Saving Lives with Sterile Electronics

A USA Today story was a wake-up call to Brad Whitchurch, who was working as a manufacturer’s rep for a company trying to get into the U.S. retail market with its washable computer keyboards.

“A clinical study had shown that the average keyboard had more than 400 times as much bacteria as a public toilet. My phone started ringing off the hook but then I realized that what I was selling wasn’t engineered for hospitals
— and that’s where the market was.”

Borrowing against retirement funds, credit cards, and loans from friends and family, Whitchurch started Seal Shield in 2006 to target the medical industry where 100,000 people die from hospital-acquired infections every year.

Seal Shield was an immediate success because the demand was there, but rapid growth caused major problems, he said. “We were increasing sales every year, but still losing money, until I met (Vistage Chair) George Robbins. He made a casual comment that wasn’t directed specifically at me but hit home: ‘You need to fire underperforming employees, cut unprofitable customers, and raise prices every year.’ ”

That advice was so important to Seal Shield’s turn-around that the company now has four employees who are members of other Vistage groups. “We can absolutely see that joining Vistage pays for itself.”

With revenues at the 10-year-old company approaching $20 million, Vistage continues to help Whitchurch navigate the challenges of a rapidly growing company. “A lot of entrepreneurs feel like their experiences are unique but many Vistage members have seen those exact issues and have already overcome them. As a Vistage member, you learn about best practices that really work so you don’t need to travel the ‘trial and error’ route.”

Whitchurch’s long-term goal is to be the one-stop shop for anti-infection products, beginning with a new “electroclave” mobility management system – think autoclave for tablets and cell phones — as hospital workers move away from the traditional computers and keyboards.

Lessons learned from speakers at Vistage meetings are being incorporated into Seal Shield’s corporate culture, including a program on Ownership Thinking where Whitchurch invited the speaker back to make a presentation at the company retreat. “I learn so much from the guest speakers,” he said. “I almost always take away something that impacts my company or my team.”

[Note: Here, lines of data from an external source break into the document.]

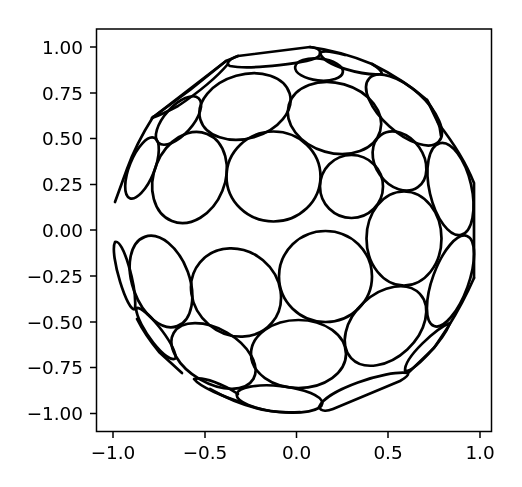
<!DOCTYPE html>
<html lang="en">
<head>
<meta charset="utf-8">
<title>Circles on a sphere</title>
<style>
:root { --paper: #fff; --ink: #000; }
html, body { margin: 0; background: var(--paper); overflow: hidden; }
.plot { display: block; width: 522px; height: 487px; }
.frame, .ticks { fill: none; stroke: var(--ink); stroke-width: 1.5; }
.sphere { fill: none; stroke: var(--ink); stroke-width: 2.7; stroke-linecap: round; stroke-linejoin: round; }
.labels { font: 18.4px "DejaVu Sans", sans-serif; fill: var(--ink); }
.y-labels { text-anchor: end; }
.x-labels { text-anchor: middle; }
</style>
</head>
<body>
<svg class="plot" viewBox="0 0 522 487" role="img" aria-label="Plot of circles packed on a sphere">
  <g class="sphere">
    <g id="facing-circles">
      <ellipse cx="245" cy="106.5" rx="46.5" ry="32" transform="rotate(-16 245 106.5)"/>
      <ellipse cx="334.5" cy="118" rx="47.5" ry="35" transform="rotate(16 334.5 118)"/>
      <ellipse cx="319" cy="69.5" rx="24" ry="11" transform="rotate(6 319 69.5)"/>
      <ellipse cx="404" cy="110" rx="47" ry="22" transform="rotate(42 404 110)"/>
      <ellipse cx="399.5" cy="161" rx="32" ry="24" transform="rotate(55 399.5 161)"/>
      <ellipse cx="450.5" cy="189" rx="47" ry="21" transform="rotate(77 450.5 189)"/>
      <circle cx="351.5" cy="186.5" r="31.5"/>
      <ellipse cx="273.5" cy="176.5" rx="47" ry="45"/>
      <ellipse cx="189.5" cy="177.5" rx="47" ry="35.5" transform="rotate(-68 189.5 177.5)"/>
      <ellipse cx="178.5" cy="120.5" rx="30" ry="14" transform="rotate(-48 178.5 120.5)"/>
      <ellipse cx="142" cy="168" rx="32.5" ry="12.5" transform="rotate(-68 142 168)"/>
      <ellipse cx="404" cy="238.5" rx="37.5" ry="47"/>
      <ellipse cx="325.5" cy="276.5" rx="46.5" ry="45.5"/>
      <ellipse cx="236" cy="292.5" rx="47" ry="42" transform="rotate(40 236 292.5)"/>
      <ellipse cx="161" cy="281.5" rx="47.5" ry="28.5" transform="rotate(70 161 281.5)"/>
      <ellipse cx="213.5" cy="356" rx="46" ry="27" transform="rotate(30 213.5 356)"/>
      <ellipse cx="298.5" cy="354" rx="47.5" ry="34"/>
      <ellipse cx="385.5" cy="326" rx="47" ry="32" transform="rotate(-43 385.5 326)"/>
      <ellipse cx="450.5" cy="281" rx="48" ry="18" transform="rotate(-70 450.5 281)"/>
      <ellipse cx="279.5" cy="399" rx="43" ry="13" transform="rotate(6 279.5 399)"/>
    </g>
    <g id="rim-circles">
      <path d="M238 56L310 47C319 48 322 51 319 56C312 63 250 70 230 66C225 64 229 59 238 56Z"/>
      <path d="M310 47C334 50 355 57 372 64Q382 70 382 74C364 76 324 66 320 53Q324 49 345 55"/>
      <path d="M238 56L226 61L152 118Q163 114 178 106Q211 84 228 64"/>
      <path d="M226 61L190 90L152 118"/>
      <path d="M153 117Q136 144 127 169L115 202"/>
      <path d="M372 64Q404 80 427 100L438 123Q463 155 474 183V278"/>
      <path d="M427 100Q440 120 441 136"/>
      <path d="M474 278Q463 303 448 327L434 348L408 373"/>
      <path d="M450 323C437 328 404 357 405 371C414 372 443 341 450 323Z"/>
      <path d="M408 373C386 370 326 390 319 407C321 412 328 411 333 409L400 381Q409 376 408 373Z"/>
      <path d="M115 242C123 238 137 287 135 309C128 314 109 254 115 242Z"/>
      <path d="M136 308C145 306 174 342 176 358C168 366 137 326 136 308Z"/>
      <path d="M137 319Q145 335 159 352L182 373"/>
      <path d="M243 403C224 397 200 387 194 379C203 376 225 385 238 394"/>
      <path d="M210 389Q240 406 270 411Q284 413 300 412"/>
    </g>
  </g>
  <rect class="frame" x="96.5" y="29" width="395" height="402.5"/>
  <path class="ticks" d="M90 47h6M90 93h6M90 138.5h6M90 184.5h6M90 230h6M90 276h6M90 322h6M90 367.5h6M90 413.5h6M113 432v6M205 432v6M296.5 432v6M388 432v6M480 432v6"/>
  <g class="labels y-labels">
    <text x="83" y="53.5">1.00</text>
    <text x="83" y="99.5">0.75</text>
    <text x="83" y="145">0.50</text>
    <text x="83" y="191">0.25</text>
    <text x="83" y="236.5">0.00</text>
    <text x="83" y="282.5">−0.25</text>
    <text x="83" y="328.5">−0.50</text>
    <text x="83" y="374">−0.75</text>
    <text x="83" y="420">−1.00</text>
  </g>
  <g class="labels x-labels">
    <text x="113" y="458.5">−1.0</text>
    <text x="205" y="458.5">−0.5</text>
    <text x="296.5" y="458.5">0.0</text>
    <text x="388" y="458.5">0.5</text>
    <text x="480" y="458.5">1.0</text>
  </g>
</svg>
</body>
</html>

And Robbins is delighted to be part of a company that is saving lives. “What we do at Vistage is help CEOs do their jobs better so their customers and employees benefit,” he says. “With Seal Shield, it’s even more heart-warming because when they do better, they’re saving more lives – and we’re indirectly helping to save lives too.”